Town Hall meeting in Oxford on June 19 drew a large crowd of teens to seniors to hear more on the subject of drug abuse in the community. At the center of thepresentation was Andy Rumford, who lost his daughter Kacie to heroin and has responded for founding Kacie’s Cause, an organization aimed at saving lives.
Kacie Rumford died at the age of 20 in her Kennett Square home this spring.
Before she was buried, the www.kaciescause.com Web site was up and running. In eight weeks the site has had nearly 10,000 hits, similar town halls are being planned throughout the region, and chapters of Kacie’s Cause are already being founded in several states and Canada.
“Kacie always wanted to change the world and now she does,” Rumford said. The Kacie’s Cause chapters are helping increase awareness of the scope of this problem, and educate families and friends of drug users on how to know when someone is using heroin, or other drugs and what resources are available and how to get them. The town hall meeting at the Oxford Presbyterian Church Hall showedthat people want to learn more, and do something.
“I knew we would have a good turn out but never in my wildest dreams did I think we would fill this fellowship hall,” said Oxford Mayor Geoff Henry who organized the event after attending a similar meeting May 4 at the Longwood Fire Company.
Henry explained that at the end of the meeting he was told by Rumford, “My daughter used to make frequent trips to your borough to buy heroin.”
The fact that the drug is readily available and inexpensive leads to its broad impact on the community. The fact that the Church where the meeting was held is also the site of regular NA, and ALANON meetings attests to its presence. “The drug is here and has been here for years, and the proliferation is staggering,” Rumford said.
Rumford noted that 36,000 lives a year lost to overdoses. “From statistics, we know that of users that don’t seek treatment in rehab, 90 percent will die,” he said,warning that everyone needs to be aware of the signs of heroin addiction.
“Change your thinking or you may bury your child.”
Members of the audience stood and gave their insights from all sides of the issue. There were drug counselors as well as recovering addicts and people whohave suffered as family members have fallen victim to heroin.
There were harrowing stories like Rumford’s, as well as uplifting stories from people in recovery. Most had both highs and lows to speak about. One resident stood to tell how he was a child in an alcoholic home, became a drug user - is 8 years clean but is now dealing with his son’s addiction.
The Town Hall was about more than education - it was about change. Mention was made of State Senate Bill 1147, good Samaratin legislation, that protects someone from arrest for their own drug use if they call 911 for an overdose victim. That bill appears dead, but the audience was asked to contact their legislators to tell them they want it revived. The audience was also encouraged to support house bill 317 which would set up a system between pharmacies so that one person can not fill multiple prescriptions at the same time.

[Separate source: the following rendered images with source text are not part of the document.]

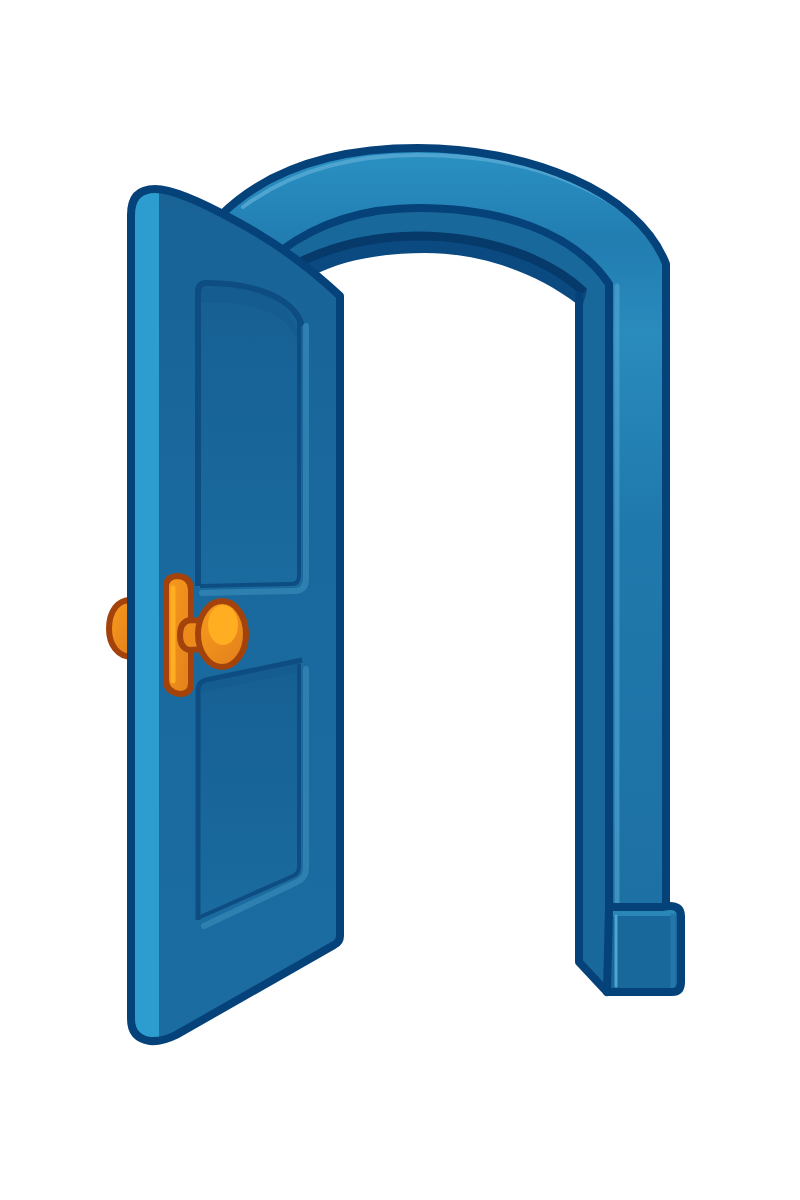
<!DOCTYPE html>
<html lang="en">
<head>
<meta charset="utf-8">
<title>Open blue door</title>
<style>
:root {
  --paper: #ffffff;
  --outline: #06427a;
  --outline-deep: #053a6b;
  --frame-light: #2a91c3;
  --frame-mid: #1f78ab;
  --frame-low: #1d70a4;
  --jamb: #19689c;
  --reveal: #0a4a80;
  --shine: #4fa5cf;
  --door: #1a699e;
  --door-edge: #2c9dce;
  --panel-shade: #0d4d82;
  --panel-soft: #155c90;
  --panel-light: #2e80b0;
  --brass: #ec8a1c;
  --brass-light: #ffae22;
  --brass-line: #a3430b;
}
html, body { margin: 0; background: var(--paper); }
body { width: 800px; height: 1200px; overflow: hidden; }
svg { display: block; }
.frame-line, .door-line { stroke: var(--outline); stroke-width: 8; stroke-linejoin: round; stroke-linecap: round; fill: none; }
.brass-line { stroke: var(--brass-line); stroke-width: 6; }
.shine { fill: none; stroke: var(--shine); stroke-linecap: round; }
</style>
</head>
<body>
<svg width="800" height="1200" viewBox="0 0 800 1200" role="img" aria-label="An open blue door with a brass knob, standing in an arched frame">
  <defs>
    <linearGradient id="frame-face" gradientUnits="userSpaceOnUse" x1="0" y1="150" x2="0" y2="910">
      <stop offset="0" stop-color="var(--frame-light)"/>
      <stop offset=".12" stop-color="#227db1"/>
      <stop offset=".24" stop-color="#2a8bbd"/>
      <stop offset=".5" stop-color="var(--frame-mid)"/>
      <stop offset="1" stop-color="var(--frame-low)"/>
    </linearGradient>
    <linearGradient id="door-face" x1="0" y1="0" x2="0" y2="1">
      <stop offset="0" stop-color="#186296"/>
      <stop offset=".4" stop-color="var(--door)"/>
      <stop offset="1" stop-color="#1b6ca1"/>
    </linearGradient>
    <linearGradient id="panel-face" x1="0" y1="0" x2="0" y2="1">
      <stop offset="0" stop-color="#165f93"/>
      <stop offset="1" stop-color="#1a6b9f"/>
    </linearGradient>
    <linearGradient id="brass-face" x1="0" y1="0" x2="1" y2="1">
      <stop offset="0" stop-color="#f89c1c"/>
      <stop offset="1" stop-color="#e27f1c"/>
    </linearGradient>
    <clipPath id="door-shape">
      <path d="M131 215 Q131 189 155 189 Q178 189 236 221 Q292 251 340 296 V936 Q340 942 334 945 L176 1035 Q162 1042 150 1041 Q131 1038 131 1019 Z"/>
    </clipPath>
  </defs>

  <g id="door-frame">
    <path fill="url(#frame-face)" d="M215 220 C264 170 334 148 418 148 C525 148 640 187 666 264 V910 H613 V284 C575 231 500 208 418 208 C365 208 320 222 282 252 Z"/>
    <path fill="var(--jamb)" d="M282 250 C320 222 365 208 418 208 C500 208 573 231 610 284 V992 L579 962 V296 C540 261 480 240 418 240 C378 240 340 250 310 270 Z"/>
    <path fill="var(--reveal)" d="M300 262 C340 238 378 233 418 233 C483 233 548 252 587 291 L583 304 L577 304 C535 272 480 253 425 253 C385 253 348 259 318 273 Z"/>
    <path fill="none" stroke="var(--outline-deep)" stroke-width="9" d="M300 262 C340 243 378 236 418 236 C480 236 545 255 584 292"/>
    <path class="frame-line" d="M282 250 C320 222 365 208 418 208 C500 208 573 231 609 284 V992"/>
    <path class="frame-line" d="M579 296 V962 L607 992"/>
    <path class="shine" stroke-width="4" d="M243 207 C290 172 348 155 418 155 C500 155 570 174 622 210"/>
    <path class="shine" stroke-width="5" opacity=".65" d="M617 286 V905"/>
    <path class="frame-line" d="M220 216 C268 168 338 148 418 148 C525 148 638 190 666 264 V906"/>
    <g id="plinth">
      <path fill="var(--jamb)" d="M609 907 H664 Q681 903 681 918 V982 Q681 993 672 993 H609 Z"/>
      <path fill="#2b86b8" d="M613 909 H670 Q677 910 676 916 H613 Z"/>
      <path fill="none" stroke="#2476a9" stroke-width="5" d="M673 914 V989"/>
      <path class="shine" stroke-width="3" d="M616 916 V986"/>
      <path class="frame-line" d="M609 907 H662 L668 906 Q681 905 681 916 V982 Q681 992 672 992 H607 Z"/>
    </g>
  </g>

  <g id="outer-knob">
    <path class="brass-line" fill="url(#brass-face)" d="M132 600 C118 599 109 611 109 629 C109 645 118 657 132 657 Z"/>
  </g>

  <g id="door-leaf">
    <g clip-path="url(#door-shape)">
      <rect x="127" y="185" width="217" height="860" fill="url(#door-face)"/>
      <rect x="127" y="185" width="32" height="860" fill="var(--door-edge)"/>
    </g>
    <path class="door-line" d="M131 215 Q131 189 155 189 Q178 189 236 221 Q292 251 340 296 V936 Q340 942 334 945 L176 1035 Q162 1042 150 1041 Q131 1038 131 1019 Z"/>

    <g id="upper-panel">
      <path fill="url(#panel-face)" d="M198 291 Q198 283 207 283 C252 283 294 297 302 326 V581 Q302 587 295 587 L198 589 Z"/>
      <path fill="var(--panel-soft)" d="M200 289 C255 281 296 300 300 344 C283 307 245 301 201 303 Z"/>
      <path fill="none" stroke="var(--panel-shade)" stroke-width="6" d="M198 586 V292 Q198 283 207 283 C252 283 294 297 302 326"/>
      <path fill="none" stroke="var(--panel-shade)" stroke-width="4" d="M299 322 V576 Q299 584 291 584 L200 586"/>
      <path fill="none" stroke="var(--panel-light)" stroke-width="6" stroke-linecap="round" d="M306 326 V578 Q306 591 294 591 L202 593"/>
    </g>

    <g id="lower-panel">
      <path fill="url(#panel-face)" d="M198 690 Q198 682 206 680 L301 660 V868 Q301 875 295 878 L200 918 Z"/>
      <path fill="var(--panel-soft)" d="M200 684 L300 662 V672 L201 692 Z"/>
      <path fill="none" stroke="var(--panel-shade)" stroke-width="5" d="M198 920 V690 Q198 682 206 680 L302 660"/>
      <path fill="none" stroke="var(--panel-shade)" stroke-width="4" d="M299 664 V867 Q299 873 293 876 L198 918"/>
      <path fill="none" stroke="var(--panel-light)" stroke-width="6" stroke-linecap="round" d="M306 669 V868 Q306 878 297 882 L204 926"/>
    </g>
  </g>

  <g id="inner-handle">
    <path class="brass-line" fill="url(#brass-face)" d="M166 587 Q166 576 178 576 Q191 577 191 590 V683 Q191 694 180 694 Q166 692 166 680 Z"/>
    <path fill="none" stroke="var(--brass-light)" stroke-width="5" stroke-linecap="round" d="M173 588 V681"/>
    <path class="brass-line" fill="var(--brass)" d="M206 621 L190 620 Q180 622 180 635 Q180 648 189 650 L206 649 Z"/>
    <ellipse class="brass-line" cx="222" cy="634" rx="24" ry="33" fill="url(#brass-face)"/>
    <ellipse cx="223" cy="625" rx="15" ry="20" fill="var(--brass-light)"/>
  </g>
</svg>
</body>
</html>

The meeting wrapped up with a quick overview of the Kacie’s Cause Web site where a list of resources, information and other town hall events can be found. Theconclusion of the meeting was just the beginning of the work to be done in Oxford where a new chapter of Kacie’s Cause has been formed with resident Kristin Gent as the group coordinator.